The BBC report that oil spilt from a crashed tanker is threatening a rare dolphin sanctuary. The government declared areas in the southern Sunderbans to be a dolphin sanctuary in 2011, after research suggested some 6,000 Irrawaddy dolphins lived in the area. The spillage now threatens those same rare Irrawaddy dolphins. NDTV report on the 14 December 2014 that sadly the first dead dolphin has been spotted following the spillage.
Rare Albino Dolphin captured at Taiji Cove
The Mail Online in the UK reports that a rare albino dolphin has been captured by Japanese fishermen and could be sold for up to £300,000 to be displayed in captivity. The fishermen killed 11 other dolphins in a shallow cove in Taiji, Wakayama, Japan, but put the albino dolphin into a small holding pen where the dolphin will be fed dead fish and and trained to interact with humans. Whilst the albino dolphin was at least spared its life, clearly it should be able to live in w
Indus River Dolphins in decline
The Mongobay news reports the declining population of Indus River dolphins. Some dams on the river But some of the dams divert so much water to crops that the river effectively dried up in those sections for part of the year, and threaten the dolphins as a result. Dolphins appear to have vanished from seven river segments between 1955 and 1988. Lets hope that this decline can be slowed or reversed

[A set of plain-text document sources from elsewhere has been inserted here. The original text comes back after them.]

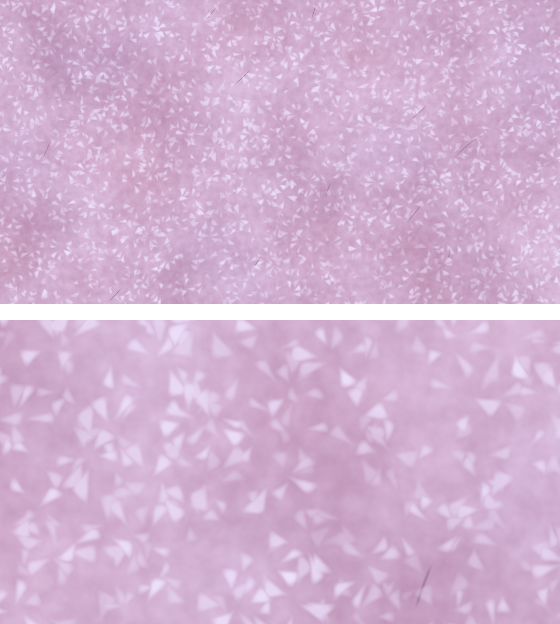
Top: the whole. Bottom: its middle third, enlarged.
A WebGL 2 fragment shader for this texture:

```glsl
#version 300 es
precision highp float;
// Draws soft pink skin strewn with pale rounded wedge glints and a few fine hairs.

uniform vec2 u_resolution;
out vec4 fragColor;

const float TAU = 6.2831853;
const vec3 SKIN_DARK = vec3(0.740, 0.572, 0.705);
const vec3 SKIN_LIGHT = vec3(0.852, 0.728, 0.855);
const vec3 GLINT = vec3(0.925, 0.880, 0.990);
const vec3 HAIR = vec3(0.56, 0.42, 0.56);

vec3 hash3(vec2 cell) {
    vec3 h = fract(cell.xyx * vec3(0.1031, 0.1030, 0.0973));
    h += dot(h, h.yxz + 33.33);
    return fract((h.xxy + h.yzz) * h.zyx);
}

float cornerSlope(vec2 cell, vec2 offset) {
    float angle = TAU * hash3(cell).x;
    return dot(vec2(cos(angle), sin(angle)), offset);
}

// Gradient noise, roughly -0.7 to 0.7
float gradientNoise(vec2 p) {
    vec2 cell = floor(p);
    vec2 f = fract(p);
    vec2 blend = f * f * f * (f * (f * 6.0 - 15.0) + 10.0);
    vec2 e = vec2(1.0, 0.0);
    float low = mix(cornerSlope(cell, f), cornerSlope(cell + e, f - e), blend.x);
    float high = mix(cornerSlope(cell + e.yx, f - e.yx), cornerSlope(cell + 1.0, f - 1.0), blend.x);
    return mix(low, high, blend.y);
}

float fractalNoise(vec2 p) {
    float sum = 0.0;
    float weight = 0.6;
    for (int octave = 0; octave < 3; octave++) {
        sum += weight * gradientNoise(p);
        p = p * 2.03 + 17.7;
        weight *= 0.5;
    }
    return sum;
}

vec2 turn(vec2 p, float angle) {
    float c = cos(angle), s = sin(angle);
    return vec2(c * p.x + s * p.y, c * p.y - s * p.x);
}

float roundedMax(float a, float b, float radius) {
    float h = max(radius - abs(a - b), 0.0) / radius;
    return max(a, b) + 0.25 * h * h * radius;
}

// Wedge with its tip at the origin, a slanted far edge and rounded corners
float wedgeDistance(vec2 p, float len, float halfWidth, float slant, float radius) {
    float slope = halfWidth / len;
    float across = sqrt(p.y * p.y + 0.06 * radius * radius);
    float side = (across - slope * p.x) * inversesqrt(1.0 + slope * slope);
    return roundedMax(side, p.x + slant * p.y - len, radius);
}

// Wedges fanned around one jittered hub per cell; returns the brightest
float glintFans(vec2 p, float pitch, int count, float size, float soft, float seed) {
    vec2 home = floor(p / pitch);
    float brightest = 0.0;
    for (int j = -1; j <= 1; j++)
    for (int i = -1; i <= 1; i++) {
        vec2 cell = home + vec2(i, j);
        vec2 hub = (cell + hash3(cell + seed).xy) * pitch;
        for (int k = 0; k < count; k++) {
            vec3 r = hash3(cell + seed + 19.7 * float(k + 1));
            vec3 s = hash3(cell - seed + 41.3 * float(k + 1));
            float angle = TAU * (float(k) + r.x) / float(count);
            vec2 q = turn(p - hub, angle);
            q.x -= size * mix(0.1, 0.85, r.y);
            q = turn(q, 1.3 * (s.x - 0.5));
            float len = size * mix(0.65, 1.2, r.z);
            float halfWidth = size * mix(0.20, 0.42, s.y);
            float d = wedgeDistance(q, len, halfWidth, 1.0 * (s.x - 0.5), 0.3 * size);
            float level = step(0.34, s.z) * mix(0.1, 1.0, s.z);
            brightest = max(brightest, level * smoothstep(soft, -soft, d));
        }
    }
    return brightest;
}

// Sparse, slightly bent strands leaning up to the right
float hairStrands(vec2 p, float pitch, float soft) {
    vec2 home = floor(p / pitch);
    float cover = 0.0;
    for (int j = -1; j <= 1; j++)
    for (int i = -1; i <= 1; i++) {
        vec2 cell = home + vec2(i, j);
        vec3 r = hash3(cell + 73.0);
        vec3 s = hash3(cell + 131.0);
        vec2 q = turn(p - (cell + r.xy) * pitch, mix(0.7, 1.3, r.z));
        float halfLength = mix(0.025, 0.06, s.x);
        q.y -= 3.0 * (s.y - 0.5) * q.x * q.x;
        float taper = smoothstep(halfLength, 0.4 * halfLength, abs(q.x));
        cover = max(cover, step(0.62, s.z) * taper * smoothstep(soft, 0.0, abs(q.y)));
    }
    return cover;
}

void main() {
    vec2 p = gl_FragCoord.xy / u_resolution.y;
    float soft = max(0.0028, 0.8 / u_resolution.y);

    // Skin: broad patches, blotches and fine relief
    float broad = fractalNoise(p * 2.3 + 5.0);
    float blotch = fractalNoise(p * 9.0 + 31.0);
    float relief = fractalNoise(p * 42.0 + 60.0);
    float tone = 0.61 + 1.0 * broad + 0.55 * blotch + 0.55 * relief;
    vec3 color = mix(SKIN_DARK, SKIN_LIGHT, clamp(tone, -0.1, 1.1));
    color += gradientNoise(p * 3.1 + 80.0) * vec3(0.022, 0.004, -0.022);
    color = mix(color, HAIR, 0.6 * hairStrands(p, 0.28, soft));

    // Glints: fans first, then strays between them
    float fans = glintFans(p, 0.076, 7, 0.027, soft, 7.0);
    float strays = glintFans(p + 0.03, 0.048, 2, 0.022, soft, 53.0);
    float patchiness = clamp(0.9 + 0.9 * blotch + 0.6 * broad, 0.4, 1.0);
    color = mix(color, GLINT, patchiness * max(fans, 0.85 * strays));

    fragColor = vec4(color, 1.0);
}
```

Reports of military exercises with dolphins
Sputnik News report that the Russian Black Sea Fleet’s Special Forces have held its first training exercises with combat dolphins since the Crimean Peninsula was reunited with Russia, a military source in Crimea. It reports that training exercises were held with combat dolphins in the Sevastopol Oceanarium in the search of military equipment at a depth of over 60 meters. An object that looked like a mine was spotted by a dolphin and tagged with a buoy. It appears that some 13
North Sea dolphin population
Ecanadanow.com reports that in the Special Area of Conservation set up in the Moray Firth in the North Sea (between Scotland and the rest of Europe) 102 bottlnose dolphins were spotted in 2011, rising to 112 in 2012 and then 94 in 2013. "While it wasn’t clear what caused the number of sightings to slip, the SNH report concludes that the bottlenose dolphin population is stable for the first time in a generation" Local people, businesses, and authorities have been praised for